Dataset records:
== Segment start ==
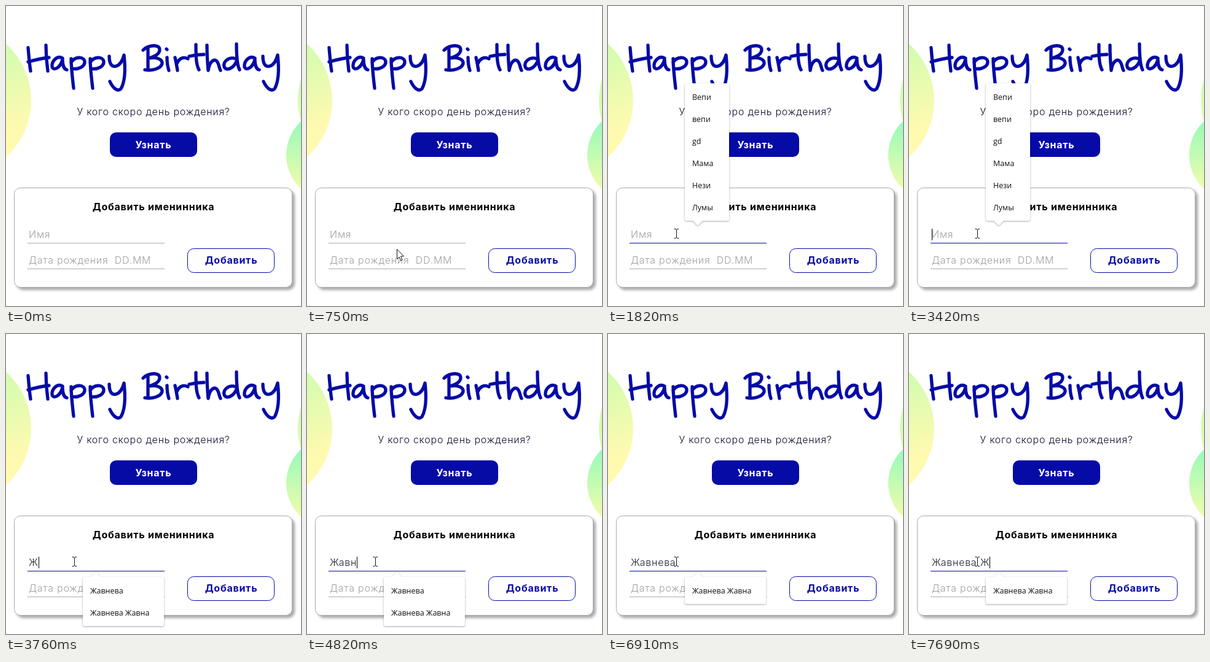
Recreate the animation shown at these times as an HTML page. Size 480 by 489 pixels, loop 8 s.

```html
<!DOCTYPE html>
<html lang="ru">
<meta charset="utf-8">
<title>Happy Birthday</title>
<style>
  html, body { margin: 0; height: 100%; overflow: hidden; background: #fff; }
  svg { display: block; width: 480px; height: 489px; }
  text { font: 300 16px Inter, sans-serif; letter-spacing: .75px; white-space: pre; }
  .mid { text-anchor: middle; }
  .bold { font-weight: 700; }
  .hint { fill: #a0a0a0; }
  .ink { fill: none; stroke: #060ba6; stroke-width: 5.3; stroke-linecap: round; stroke-linejoin: round; }
  .popup { filter: drop-shadow(0 1px 1.5px #0005); }
  .popup text { font: 12.5px "Open Sans", "Noto Sans", sans-serif; letter-spacing: 0; fill: #111; }
</style>
<svg viewBox="0 0 480 489">
  <defs>
    <linearGradient id="lime" x1=".3" y1="0" x2=".7" y2="1">
      <stop offset=".1" stop-color="#c0fdaf"/><stop offset=".8" stop-color="#fffab0"/>
    </linearGradient>
    <linearGradient id="mint" x2="0" y2="1">
      <stop offset=".1" stop-color="#93fabb"/><stop offset=".9" stop-color="#f4fcaa"/>
    </linearGradient>
    <path id="a" d="M92 85C83 80 74 90 75 99C77 106 88 102 92 87C92 95 94 103 99 104"/>
    <path id="p" d="M106 86C106 100 108 117 110 134M106 92C112 82 126 82 128 90C129 99 117 104 108 102"/>
    <path id="y" d="M168 82C168 94 172 100 179 98C186 96 190 88 192 80C194 98 195 121 187 135C181 141 173 132 169 123"/>
  </defs>

  <circle cx="-83" cy="154" r="124" fill="url(#lime)"/>
  <circle cx="599" cy="154" r="124" fill="url(#lime)"/>
  <circle cx="531" cy="243" r="75" fill="url(#mint)"/>

  <g class="ink" role="img" aria-label="Happy Birthday">
    <path d="M36 68C37 80 38 94 40 106M36 91C47 88 58 85 70 84M65 64C65 78 66 92 68 106"/>
    <use href="#a"/><use href="#p"/><use href="#p" x="31"/><use href="#y"/>
    <path d="M231 69C231 82 231 95 231 104M223 72C232 63 250 62 250 71C250 79 240 83 233 85C246 83 255 87 254 94C252 102 238 106 226 104"/>
    <path d="M262 84C262 92 263 99 265 105M261 70l1 1M275 84C277 92 278 99 279 105M278 94C281 86 288 82 296 86"/>
    <path d="M309 63C309 80 309 95 314 104M298 82C306 80 314 79 322 79"/>
    <path d="M327 64C327 80 328 94 329 105C331 92 337 86 342 89C347 93 346 100 349 105"/>
    <path d="M374 86C362 82 353 91 355 99C358 107 371 102 376 88M375 62C375 78 376 96 380 104"/>
    <use href="#a" x="313"/><use href="#y" x="250"/>
  </g>

  <text class="mid" x="240" y="178" fill="#111133">У кого скоро день рождения?</text>
  <rect x="169" y="206" width="142" height="40" rx="10" fill="#060ba6"/>
  <text class="mid bold" x="240" y="232" fill="#fff">Узнать</text>

  <rect x="13.5" y="296.5" width="452" height="162" rx="10" fill="#fff" stroke="#aaa"
        style="filter:drop-shadow(4px 4px 2px #0005)"/>
  <text class="mid bold" x="240" y="333">Добавить именинника</text>
  <path id="line" d="M35 386.5H258"/>
  <path d="M35 428.5H258" stroke="#aaa"/>
  <text id="name" x="37" y="378"></text>
  <text class="hint" x="37" y="420">Дата рождения  DD.MM</text>
  <rect x="295.5" y="395.5" width="141" height="39" rx="10" fill="#fff" stroke="#060ba6"/>
  <text class="mid bold" x="366.5" y="420" fill="#060ba6">Добавить</text>
  <rect id="caret" y="363" width="1" height="19"/>

  <g id="history" class="popup"></g>
  <g id="matches" class="popup"></g>
  <g id="match" class="popup"></g>

  <circle id="click" cx="110" cy="370" r="12" fill="#ffff80" style="mix-blend-mode:multiply"/>
  <path id="beam" d="M-3.5-7.5H-1L.5-6.5L2-7.5H4M.5-6.5V6.5M-3.5 7.5H-1L.5 6.5L2 7.5H4" fill="none" stroke="#111"/>
  <path id="arrow" d="M.5.5V16.5L4 13L6.5 19L9 18L6.5 12H11.5Z" fill="#fff" stroke="#111"/>
</svg>
<script>
const $ = id => document.getElementById(id);
const show = (id, on) => $(id).style.display = on ? '' : 'none';
const LOOP = 8000, FOCUS = 1280;
const FULL = 'Жавнева Жавна';
const keys = [3760, 4290, 4490, 4820, 5110, 5420, 5760, 6360, 7690];
const caretOff = [[1820, 2350], [2880, 3420], [6280, 6360], [6910, 7420]];

function fillPopup(id, y, w, h, arrow, rows) {
  $(id).innerHTML =
    `<rect x="125" y="${y}" width="${w}" height="${h}" rx="3" fill="#fff"/>` +
    `<path d="${arrow}" fill="#fff"/>` +
    rows.map((s, i) => `<text x="137" y="${y + 27 + 36 * i}">${s}</text>`).join('');
}
const up = 'M137 397L146 388L155 397Z';
fillPopup('history', 126, 72, 224, 'M137 349L146 358L155 349Z', ['Вепи', 'вепи', 'gd', 'Мама', 'Нези', 'Лумы']);
fillPopup('matches', 396, 132, 80, up, [FULL.split(' ')[0], FULL]);
fillPopup('match', 396, 132, 44, up, [FULL]);

function pointerAt(t) {
  if (t >= 1160) return [111, 371];
  if (t >= 1090) return [115, 376];
  const step = Math.min(8, Math.floor((t - 420) / 65)) / 8;
  const p = step * (2 - step);
  return [303 - 183 * p, 480 - 98 * p];
}

function draw(t) {
  const count = keys.filter(k => t >= k).length;
  const focused = t >= FOCUS;
  const name = $('name');
  name.textContent = count ? FULL.slice(0, count) : 'Имя';
  name.setAttribute('fill', count ? '#222233' : '#a0a0a0');
  $('line').setAttribute('stroke', focused ? '#060ba6' : '#aaa');

  $('caret').setAttribute('x', count ? Math.round(37 + name.getComputedTextLength()) : 37);
  show('caret', focused && !caretOff.some(([a, b]) => t >= a && t < b));

  show('history', t >= 1420 && !count);
  show('matches', count > 0 && count < 8);
  show('match', count >= 8);

  const [x, y] = pointerAt(t);
  const overInput = x > 35 && x < 258 && (y > 360 && y < 387 || y > 403 && y < 429);
  const place = `translate(${Math.round(x)} ${Math.round(y)})`;
  $('beam').setAttribute('transform', place);
  $('arrow').setAttribute('transform', place);
  show('beam', t >= 420 && overInput);
  show('arrow', t >= 420 && !overInput);
  show('click', t >= 1220 && t < 1420);
  $('click').setAttribute('opacity', t < 1350 ? 1 : .5);
}

const start = performance.now();
(function tick() {
  draw((performance.now() - start) % LOOP);
  requestAnimationFrame(tick);
})();
</script>
</html>
```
== Segment end ==
→ EXERCISE DESCRIPTION: Your answer must be the entries written out word for word, without their pictures.

→ RESPONSE:
Recreate the animation shown at these times as an HTML page. Size 480 by 489 pixels, loop 8 s.

```html
<!DOCTYPE html>
<html lang="ru">
<meta charset="utf-8">
<title>Happy Birthday</title>
<style>
  html, body { margin: 0; height: 100%; overflow: hidden; background: #fff; }
  svg { display: block; width: 480px; height: 489px; }
  text { font: 300 16px Inter, sans-serif; letter-spacing: .75px; white-space: pre; }
  .mid { text-anchor: middle; }
  .bold { font-weight: 700; }
  .hint { fill: #a0a0a0; }
  .ink { fill: none; stroke: #060ba6; stroke-width: 5.3; stroke-linecap: round; stroke-linejoin: round; }
  .popup { filter: drop-shadow(0 1px 1.5px #0005); }
  .popup text { font: 12.5px "Open Sans", "Noto Sans", sans-serif; letter-spacing: 0; fill: #111; }
</style>
<svg viewBox="0 0 480 489">
  <defs>
    <linearGradient id="lime" x1=".3" y1="0" x2=".7" y2="1">
      <stop offset=".1" stop-color="#c0fdaf"/><stop offset=".8" stop-color="#fffab0"/>
    </linearGradient>
    <linearGradient id="mint" x2="0" y2="1">
      <stop offset=".1" stop-color="#93fabb"/><stop offset=".9" stop-color="#f4fcaa"/>
    </linearGradient>
    <path id="a" d="M92 85C83 80 74 90 75 99C77 106 88 102 92 87C92 95 94 103 99 104"/>
    <path id="p" d="M106 86C106 100 108 117 110 134M106 92C112 82 126 82 128 90C129 99 117 104 108 102"/>
    <path id="y" d="M168 82C168 94 172 100 179 98C186 96 190 88 192 80C194 98 195 121 187 135C181 141 173 132 169 123"/>
  </defs>

  <circle cx="-83" cy="154" r="124" fill="url(#lime)"/>
  <circle cx="599" cy="154" r="124" fill="url(#lime)"/>
  <circle cx="531" cy="243" r="75" fill="url(#mint)"/>

  <g class="ink" role="img" aria-label="Happy Birthday">
    <path d="M36 68C37 80 38 94 40 106M36 91C47 88 58 85 70 84M65 64C65 78 66 92 68 106"/>
    <use href="#a"/><use href="#p"/><use href="#p" x="31"/><use href="#y"/>
    <path d="M231 69C231 82 231 95 231 104M223 72C232 63 250 62 250 71C250 79 240 83 233 85C246 83 255 87 254 94C252 102 238 106 226 104"/>
    <path d="M262 84C262 92 263 99 265 105M261 70l1 1M275 84C277 92 278 99 279 105M278 94C281 86 288 82 296 86"/>
    <path d="M309 63C309 80 309 95 314 104M298 82C306 80 314 79 322 79"/>
    <path d="M327 64C327 80 328 94 329 105C331 92 337 86 342 89C347 93 346 100 349 105"/>
    <path d="M374 86C362 82 353 91 355 99C358 107 371 102 376 88M375 62C375 78 376 96 380 104"/>
    <use href="#a" x="313"/><use href="#y" x="250"/>
  </g>

  <text class="mid" x="240" y="178" fill="#111133">У кого скоро день рождения?</text>
  <rect x="169" y="206" width="142" height="40" rx="10" fill="#060ba6"/>
  <text class="mid bold" x="240" y="232" fill="#fff">Узнать</text>

  <rect x="13.5" y="296.5" width="452" height="162" rx="10" fill="#fff" stroke="#aaa"
        style="filter:drop-shadow(4px 4px 2px #0005)"/>
  <text class="mid bold" x="240" y="333">Добавить именинника</text>
  <path id="line" d="M35 386.5H258"/>
  <path d="M35 428.5H258" stroke="#aaa"/>
  <text id="name" x="37" y="378"></text>
  <text class="hint" x="37" y="420">Дата рождения  DD.MM</text>
  <rect x="295.5" y="395.5" width="141" height="39" rx="10" fill="#fff" stroke="#060ba6"/>
  <text class="mid bold" x="366.5" y="420" fill="#060ba6">Добавить</text>
  <rect id="caret" y="363" width="1" height="19"/>

  <g id="history" class="popup"></g>
  <g id="matches" class="popup"></g>
  <g id="match" class="popup"></g>

  <circle id="click" cx="110" cy="370" r="12" fill="#ffff80" style="mix-blend-mode:multiply"/>
  <path id="beam" d="M-3.5-7.5H-1L.5-6.5L2-7.5H4M.5-6.5V6.5M-3.5 7.5H-1L.5 6.5L2 7.5H4" fill="none" stroke="#111"/>
  <path id="arrow" d="M.5.5V16.5L4 13L6.5 19L9 18L6.5 12H11.5Z" fill="#fff" stroke="#111"/>
</svg>
<script>
const $ = id => document.getElementById(id);
const show = (id, on) => $(id).style.display = on ? '' : 'none';
const LOOP = 8000, FOCUS = 1280;
const FULL = 'Жавнева Жавна';
const keys = [3760, 4290, 4490, 4820, 5110, 5420, 5760, 6360, 7690];
const caretOff = [[1820, 2350], [2880, 3420], [6280, 6360], [6910, 7420]];

function fillPopup(id, y, w, h, arrow, rows) {
  $(id).innerHTML =
    `<rect x="125" y="${y}" width="${w}" height="${h}" rx="3" fill="#fff"/>` +
    `<path d="${arrow}" fill="#fff"/>` +
    rows.map((s, i) => `<text x="137" y="${y + 27 + 36 * i}">${s}</text>`).join('');
}
const up = 'M137 397L146 388L155 397Z';
fillPopup('history', 126, 72, 224, 'M137 349L146 358L155 349Z', ['Вепи', 'вепи', 'gd', 'Мама', 'Нези', 'Лумы']);
fillPopup('matches', 396, 132, 80, up, [FULL.split(' ')[0], FULL]);
fillPopup('match', 396, 132, 44, up, [FULL]);

function pointerAt(t) {
  if (t >= 1160) return [111, 371];
  if (t >= 1090) return [115, 376];
  const step = Math.min(8, Math.floor((t - 420) / 65)) / 8;
  const p = step * (2 - step);
  return [303 - 183 * p, 480 - 98 * p];
}

function draw(t) {
  const count = keys.filter(k => t >= k).length;
  const focused = t >= FOCUS;
  const name = $('name');
  name.textContent = count ? FULL.slice(0, count) : 'Имя';
  name.setAttribute('fill', count ? '#222233' : '#a0a0a0');
  $('line').setAttribute('stroke', focused ? '#060ba6' : '#aaa');

  $('caret').setAttribute('x', count ? Math.round(37 + name.getComputedTextLength()) : 37);
  show('caret', focused && !caretOff.some(([a, b]) => t >= a && t < b));

  show('history', t >= 1420 && !count);
  show('matches', count > 0 && count < 8);
  show('match', count >= 8);

  const [x, y] = pointerAt(t);
  const overInput = x > 35 && x < 258 && (y > 360 && y < 387 || y > 403 && y < 429);
  const place = `translate(${Math.round(x)} ${Math.round(y)})`;
  $('beam').setAttribute('transform', place);
  $('arrow').setAttribute('transform', place);
  show('beam', t >= 420 && overInput);
  show('arrow', t >= 420 && !overInput);
  show('click', t >= 1220 && t < 1420);
  $('click').setAttribute('opacity', t < 1350 ? 1 : .5);
}

const start = performance.now();
(function tick() {
  draw((performance.now() - start) % LOOP);
  requestAnimationFrame(tick);
})();
</script>
</html>
```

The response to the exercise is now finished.